■ Records supplied

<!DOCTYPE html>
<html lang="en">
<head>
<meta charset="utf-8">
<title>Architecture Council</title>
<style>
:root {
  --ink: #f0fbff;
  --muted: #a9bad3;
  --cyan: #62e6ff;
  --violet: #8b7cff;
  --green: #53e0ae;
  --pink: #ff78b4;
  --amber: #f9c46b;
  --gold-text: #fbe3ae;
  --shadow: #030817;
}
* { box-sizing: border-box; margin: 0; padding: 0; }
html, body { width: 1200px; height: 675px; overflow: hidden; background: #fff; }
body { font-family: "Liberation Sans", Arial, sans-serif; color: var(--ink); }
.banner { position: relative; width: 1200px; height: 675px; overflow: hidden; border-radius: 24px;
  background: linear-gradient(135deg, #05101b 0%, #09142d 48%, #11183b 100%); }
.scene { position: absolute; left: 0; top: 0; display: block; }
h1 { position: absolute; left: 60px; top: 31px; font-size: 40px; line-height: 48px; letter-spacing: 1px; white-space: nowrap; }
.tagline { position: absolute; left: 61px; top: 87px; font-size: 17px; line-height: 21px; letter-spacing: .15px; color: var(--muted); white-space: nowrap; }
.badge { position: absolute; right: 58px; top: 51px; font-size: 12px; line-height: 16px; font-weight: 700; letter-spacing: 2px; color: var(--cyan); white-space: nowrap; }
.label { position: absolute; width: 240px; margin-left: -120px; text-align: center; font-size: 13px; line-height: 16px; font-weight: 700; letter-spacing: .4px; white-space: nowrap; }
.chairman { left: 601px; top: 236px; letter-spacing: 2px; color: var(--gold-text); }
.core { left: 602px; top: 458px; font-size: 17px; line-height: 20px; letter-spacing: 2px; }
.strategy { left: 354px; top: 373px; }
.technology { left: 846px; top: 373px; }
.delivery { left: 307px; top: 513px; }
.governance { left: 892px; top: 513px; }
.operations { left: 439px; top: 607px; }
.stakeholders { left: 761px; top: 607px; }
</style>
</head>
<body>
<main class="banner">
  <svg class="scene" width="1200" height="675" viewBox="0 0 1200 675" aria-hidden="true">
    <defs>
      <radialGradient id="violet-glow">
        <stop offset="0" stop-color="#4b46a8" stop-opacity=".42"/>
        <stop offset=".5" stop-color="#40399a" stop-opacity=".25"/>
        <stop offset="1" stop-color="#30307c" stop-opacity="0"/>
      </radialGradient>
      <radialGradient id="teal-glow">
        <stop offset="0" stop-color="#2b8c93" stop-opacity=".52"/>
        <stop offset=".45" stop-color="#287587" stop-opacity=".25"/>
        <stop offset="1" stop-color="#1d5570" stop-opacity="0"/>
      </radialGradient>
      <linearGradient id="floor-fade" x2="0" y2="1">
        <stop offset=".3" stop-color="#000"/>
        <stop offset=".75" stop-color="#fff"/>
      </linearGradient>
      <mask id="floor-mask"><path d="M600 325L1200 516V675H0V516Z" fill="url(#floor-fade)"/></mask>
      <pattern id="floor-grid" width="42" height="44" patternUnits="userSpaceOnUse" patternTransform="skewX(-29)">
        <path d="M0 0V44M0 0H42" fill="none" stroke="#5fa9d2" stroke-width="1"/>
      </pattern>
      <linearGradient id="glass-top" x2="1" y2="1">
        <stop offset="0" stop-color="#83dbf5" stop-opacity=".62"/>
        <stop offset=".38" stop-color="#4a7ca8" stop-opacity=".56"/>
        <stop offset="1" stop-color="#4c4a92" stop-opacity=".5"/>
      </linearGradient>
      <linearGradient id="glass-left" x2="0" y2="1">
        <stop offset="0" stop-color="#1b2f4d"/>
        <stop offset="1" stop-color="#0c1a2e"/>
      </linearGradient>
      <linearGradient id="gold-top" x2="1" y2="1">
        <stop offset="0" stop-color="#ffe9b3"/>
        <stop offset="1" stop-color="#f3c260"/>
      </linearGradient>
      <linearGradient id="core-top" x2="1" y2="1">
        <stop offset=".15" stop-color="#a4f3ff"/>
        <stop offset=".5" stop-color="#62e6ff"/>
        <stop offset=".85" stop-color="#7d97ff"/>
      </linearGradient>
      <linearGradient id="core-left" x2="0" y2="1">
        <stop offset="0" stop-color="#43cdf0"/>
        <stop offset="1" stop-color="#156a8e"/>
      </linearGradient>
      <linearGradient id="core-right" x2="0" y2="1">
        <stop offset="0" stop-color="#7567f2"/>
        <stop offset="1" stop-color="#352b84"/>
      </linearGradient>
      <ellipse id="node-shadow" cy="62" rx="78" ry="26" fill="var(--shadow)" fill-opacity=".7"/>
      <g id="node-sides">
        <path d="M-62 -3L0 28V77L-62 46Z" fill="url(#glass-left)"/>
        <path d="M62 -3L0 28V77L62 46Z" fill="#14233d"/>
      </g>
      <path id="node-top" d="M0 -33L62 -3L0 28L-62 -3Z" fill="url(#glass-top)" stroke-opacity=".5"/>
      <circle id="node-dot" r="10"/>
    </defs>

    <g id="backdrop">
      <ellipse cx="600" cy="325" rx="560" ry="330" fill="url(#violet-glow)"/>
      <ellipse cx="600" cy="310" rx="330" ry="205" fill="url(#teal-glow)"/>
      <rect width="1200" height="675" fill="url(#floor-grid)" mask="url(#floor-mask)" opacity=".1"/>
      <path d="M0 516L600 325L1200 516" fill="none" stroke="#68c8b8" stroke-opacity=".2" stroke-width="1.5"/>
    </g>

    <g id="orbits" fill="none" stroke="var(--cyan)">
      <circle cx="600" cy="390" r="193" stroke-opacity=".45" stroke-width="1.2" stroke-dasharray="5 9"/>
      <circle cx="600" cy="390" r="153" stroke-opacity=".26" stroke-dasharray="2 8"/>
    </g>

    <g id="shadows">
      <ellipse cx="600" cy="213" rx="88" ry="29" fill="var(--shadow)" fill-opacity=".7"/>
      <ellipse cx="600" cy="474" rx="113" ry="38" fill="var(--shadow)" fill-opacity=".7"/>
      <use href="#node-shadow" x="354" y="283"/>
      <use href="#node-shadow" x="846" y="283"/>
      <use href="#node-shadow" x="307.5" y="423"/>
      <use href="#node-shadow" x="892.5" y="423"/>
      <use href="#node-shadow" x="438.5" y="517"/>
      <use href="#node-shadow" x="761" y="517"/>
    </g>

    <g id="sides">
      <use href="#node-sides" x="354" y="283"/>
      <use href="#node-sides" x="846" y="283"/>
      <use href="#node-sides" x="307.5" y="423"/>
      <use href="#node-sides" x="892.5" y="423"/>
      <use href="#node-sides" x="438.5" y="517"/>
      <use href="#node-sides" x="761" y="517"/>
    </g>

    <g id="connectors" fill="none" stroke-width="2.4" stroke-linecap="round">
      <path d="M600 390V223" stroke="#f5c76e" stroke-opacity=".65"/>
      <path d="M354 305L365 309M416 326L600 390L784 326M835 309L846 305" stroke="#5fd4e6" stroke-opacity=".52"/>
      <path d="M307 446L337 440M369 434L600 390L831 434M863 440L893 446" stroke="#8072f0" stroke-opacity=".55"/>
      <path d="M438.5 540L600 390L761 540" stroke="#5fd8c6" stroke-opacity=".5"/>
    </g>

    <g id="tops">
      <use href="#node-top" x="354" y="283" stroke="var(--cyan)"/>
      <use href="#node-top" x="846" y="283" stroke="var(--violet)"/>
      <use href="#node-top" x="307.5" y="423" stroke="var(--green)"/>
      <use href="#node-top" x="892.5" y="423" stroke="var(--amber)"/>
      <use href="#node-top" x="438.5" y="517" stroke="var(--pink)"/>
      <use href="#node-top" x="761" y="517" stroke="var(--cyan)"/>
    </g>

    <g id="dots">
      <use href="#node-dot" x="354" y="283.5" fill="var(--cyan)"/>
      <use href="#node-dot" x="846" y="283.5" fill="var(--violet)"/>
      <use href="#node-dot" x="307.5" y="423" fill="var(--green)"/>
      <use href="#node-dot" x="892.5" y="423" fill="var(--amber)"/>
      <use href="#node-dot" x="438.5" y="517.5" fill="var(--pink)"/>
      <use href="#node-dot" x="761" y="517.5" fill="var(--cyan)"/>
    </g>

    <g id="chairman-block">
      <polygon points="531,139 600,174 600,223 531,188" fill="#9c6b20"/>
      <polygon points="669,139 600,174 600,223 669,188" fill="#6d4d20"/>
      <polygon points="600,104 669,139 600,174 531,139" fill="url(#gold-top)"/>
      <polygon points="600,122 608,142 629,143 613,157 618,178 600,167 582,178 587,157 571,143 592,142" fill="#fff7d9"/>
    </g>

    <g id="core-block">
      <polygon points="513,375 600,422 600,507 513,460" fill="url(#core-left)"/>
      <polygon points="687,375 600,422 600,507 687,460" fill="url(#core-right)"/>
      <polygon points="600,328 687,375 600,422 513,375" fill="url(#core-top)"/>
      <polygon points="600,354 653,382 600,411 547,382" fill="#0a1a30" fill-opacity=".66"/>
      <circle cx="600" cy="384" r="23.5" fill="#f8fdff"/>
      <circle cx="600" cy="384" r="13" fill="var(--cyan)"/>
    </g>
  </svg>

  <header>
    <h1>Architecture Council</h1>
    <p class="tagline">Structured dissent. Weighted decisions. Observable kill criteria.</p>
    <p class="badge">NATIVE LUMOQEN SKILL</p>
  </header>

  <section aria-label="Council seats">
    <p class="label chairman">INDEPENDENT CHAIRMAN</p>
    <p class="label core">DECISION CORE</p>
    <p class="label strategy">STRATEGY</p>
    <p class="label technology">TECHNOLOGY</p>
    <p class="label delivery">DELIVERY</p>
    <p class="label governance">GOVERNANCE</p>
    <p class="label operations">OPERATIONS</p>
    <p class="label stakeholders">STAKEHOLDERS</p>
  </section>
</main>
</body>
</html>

■ How to complete this task
Give a tally of the lines in the listing above that contain the word "Council", and provide nothing beyond the number.

■ Task answer
3